Can anyone lead for inclusion? That was the question CMA’s Manager for Public Safety and Gallery Experience Mindy Galik and I posed during our roundtable presentation and discussion at the annual Ohio Museums Association conference, which took place this year in Dayton from April 14-16. Museum professionals and students from all over the state came together to learn from each other, connect with colleagues in the field, and enjoy six Dayton museums through group exploration and behind-the-scenes tours.
Equitas Health Institute kicked off a preconference workshop on serving the LGBTQ community with cultural humility and structural competency, providing resources and starting great conversations between participants. Speaker Ramona Peele highlighted the importance of asking questions, continuing education, and remembering that there is always more to learn.
Equitas Health’s presentation on serving the LGBTQ community was a great precursor to our session the following day: “Can Anyone Lead for Inclusion? Gender Inclusivity at the Columbus Museum of Art.” We shared lessons learned from the museum’s recent addition of gender pronouns to staff name badges and steered conversation amongst participants about how to create change in their own institutions. After telling our story of struggle, mistakes, and triumph, Mindy and I asked two questions of our audience: “Why do good ideas often die?” and “Who needs to be at the table?” Participants broke out into small groups, discussing their own challenges and writing down their ideas on post-it notes. The big takeaway: change happens slowly, but small efforts have large impacts.
Presenting a session brought the great things happening at CMA to the attention of the rest of the Ohio museum community and has inspired potential partnerships between professionals in the Columbus area. The Ohio Museums Association conference provides a lovely opportunity to build relationships between people and institutions in the state of Ohio.
Be sure to check out the winners of the annual OMA awards, which were given out during the conference.
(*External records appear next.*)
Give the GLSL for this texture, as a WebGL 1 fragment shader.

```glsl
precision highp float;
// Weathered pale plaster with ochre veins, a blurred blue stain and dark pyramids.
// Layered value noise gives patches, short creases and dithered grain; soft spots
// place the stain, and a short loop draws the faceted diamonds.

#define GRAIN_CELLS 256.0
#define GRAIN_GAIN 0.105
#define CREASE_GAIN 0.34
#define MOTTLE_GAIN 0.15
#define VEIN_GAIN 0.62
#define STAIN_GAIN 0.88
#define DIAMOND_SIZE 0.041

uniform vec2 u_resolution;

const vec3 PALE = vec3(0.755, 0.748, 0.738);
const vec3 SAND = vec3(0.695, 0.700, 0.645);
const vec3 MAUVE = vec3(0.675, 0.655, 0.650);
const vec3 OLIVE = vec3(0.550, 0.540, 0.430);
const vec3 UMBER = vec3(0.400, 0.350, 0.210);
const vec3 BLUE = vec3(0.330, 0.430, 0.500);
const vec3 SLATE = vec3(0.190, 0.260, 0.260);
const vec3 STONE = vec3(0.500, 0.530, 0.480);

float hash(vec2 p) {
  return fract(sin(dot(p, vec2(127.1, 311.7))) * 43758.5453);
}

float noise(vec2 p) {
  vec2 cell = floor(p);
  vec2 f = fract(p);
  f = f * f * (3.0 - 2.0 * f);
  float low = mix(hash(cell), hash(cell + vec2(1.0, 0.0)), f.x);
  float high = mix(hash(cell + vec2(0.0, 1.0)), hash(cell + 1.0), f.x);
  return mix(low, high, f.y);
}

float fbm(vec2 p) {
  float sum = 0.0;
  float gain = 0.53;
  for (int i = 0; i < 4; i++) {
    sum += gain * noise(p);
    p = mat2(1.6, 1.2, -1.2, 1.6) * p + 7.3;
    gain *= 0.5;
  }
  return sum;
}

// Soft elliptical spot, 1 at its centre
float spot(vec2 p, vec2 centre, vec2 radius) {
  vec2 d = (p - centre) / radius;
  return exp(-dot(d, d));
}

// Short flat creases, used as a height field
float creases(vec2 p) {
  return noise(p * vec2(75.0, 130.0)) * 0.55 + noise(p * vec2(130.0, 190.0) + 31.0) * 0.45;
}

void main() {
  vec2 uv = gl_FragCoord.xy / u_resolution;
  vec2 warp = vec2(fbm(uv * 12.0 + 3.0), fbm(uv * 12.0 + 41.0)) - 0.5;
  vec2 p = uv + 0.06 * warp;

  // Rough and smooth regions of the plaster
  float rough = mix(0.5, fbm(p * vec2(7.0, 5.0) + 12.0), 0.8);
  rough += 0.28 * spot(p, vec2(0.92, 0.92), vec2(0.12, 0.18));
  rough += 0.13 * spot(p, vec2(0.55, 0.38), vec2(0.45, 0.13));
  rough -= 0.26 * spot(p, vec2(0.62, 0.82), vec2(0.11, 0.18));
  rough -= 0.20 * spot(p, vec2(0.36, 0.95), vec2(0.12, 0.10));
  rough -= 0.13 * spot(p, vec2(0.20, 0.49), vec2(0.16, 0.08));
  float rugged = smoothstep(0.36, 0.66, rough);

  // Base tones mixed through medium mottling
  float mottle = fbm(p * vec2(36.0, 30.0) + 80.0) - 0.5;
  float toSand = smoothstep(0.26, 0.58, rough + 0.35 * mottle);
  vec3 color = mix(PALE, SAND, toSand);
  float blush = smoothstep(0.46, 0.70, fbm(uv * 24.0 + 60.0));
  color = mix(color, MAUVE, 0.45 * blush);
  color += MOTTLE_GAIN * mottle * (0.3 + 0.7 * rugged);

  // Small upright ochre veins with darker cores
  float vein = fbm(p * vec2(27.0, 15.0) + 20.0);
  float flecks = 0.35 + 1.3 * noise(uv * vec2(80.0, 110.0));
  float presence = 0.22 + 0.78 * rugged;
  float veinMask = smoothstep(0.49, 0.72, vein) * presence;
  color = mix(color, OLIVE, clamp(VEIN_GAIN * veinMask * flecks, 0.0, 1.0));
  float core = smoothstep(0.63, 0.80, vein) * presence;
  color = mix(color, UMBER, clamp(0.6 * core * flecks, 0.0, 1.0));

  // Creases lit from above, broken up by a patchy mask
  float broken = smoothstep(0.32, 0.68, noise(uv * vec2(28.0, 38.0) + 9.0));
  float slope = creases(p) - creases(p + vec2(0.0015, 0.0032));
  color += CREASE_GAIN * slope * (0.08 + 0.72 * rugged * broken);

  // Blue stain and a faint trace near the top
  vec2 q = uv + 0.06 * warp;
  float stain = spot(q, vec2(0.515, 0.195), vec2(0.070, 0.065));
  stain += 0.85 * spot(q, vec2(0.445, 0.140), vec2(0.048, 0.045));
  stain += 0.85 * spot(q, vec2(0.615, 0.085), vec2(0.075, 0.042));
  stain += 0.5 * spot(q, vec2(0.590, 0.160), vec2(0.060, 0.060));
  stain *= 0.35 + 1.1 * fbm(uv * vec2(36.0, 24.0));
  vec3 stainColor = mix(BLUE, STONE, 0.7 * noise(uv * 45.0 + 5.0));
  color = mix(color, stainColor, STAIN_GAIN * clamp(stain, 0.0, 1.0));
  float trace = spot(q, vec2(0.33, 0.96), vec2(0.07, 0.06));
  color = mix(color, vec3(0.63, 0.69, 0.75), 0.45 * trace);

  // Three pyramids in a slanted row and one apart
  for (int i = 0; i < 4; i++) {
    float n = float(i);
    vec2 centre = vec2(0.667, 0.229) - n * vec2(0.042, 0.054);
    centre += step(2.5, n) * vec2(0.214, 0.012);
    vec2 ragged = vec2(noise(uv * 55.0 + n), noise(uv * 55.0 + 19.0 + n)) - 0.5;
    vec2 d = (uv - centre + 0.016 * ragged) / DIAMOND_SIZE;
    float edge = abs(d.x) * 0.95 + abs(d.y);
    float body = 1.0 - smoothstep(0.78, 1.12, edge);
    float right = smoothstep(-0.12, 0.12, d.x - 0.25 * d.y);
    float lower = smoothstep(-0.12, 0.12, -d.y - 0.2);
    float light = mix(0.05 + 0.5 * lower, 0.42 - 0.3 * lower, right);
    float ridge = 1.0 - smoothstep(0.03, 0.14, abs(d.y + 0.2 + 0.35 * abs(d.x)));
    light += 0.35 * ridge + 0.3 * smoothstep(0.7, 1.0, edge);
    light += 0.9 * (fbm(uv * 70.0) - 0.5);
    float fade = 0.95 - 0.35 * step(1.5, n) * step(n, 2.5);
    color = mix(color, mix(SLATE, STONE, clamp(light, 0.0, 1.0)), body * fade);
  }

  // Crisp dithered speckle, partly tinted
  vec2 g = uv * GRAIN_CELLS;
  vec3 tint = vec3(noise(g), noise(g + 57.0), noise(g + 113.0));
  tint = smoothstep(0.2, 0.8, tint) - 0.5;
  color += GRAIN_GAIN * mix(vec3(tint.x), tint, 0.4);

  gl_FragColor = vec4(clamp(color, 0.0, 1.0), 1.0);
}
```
Special shout out to the Massillon Museum for their Blind Spot: A Matter of Perception exhibition and Ohio History Connection for their Community Partnership Award for “Bhutanese-Nepali Neighbors: Photographs by Tariq Tarey.”
– Alison Kennedy is Gallery Associate Team Captain, and Mindy Galik is Manager for Public Safety and Gallery Experience and an OMA Board Trustee.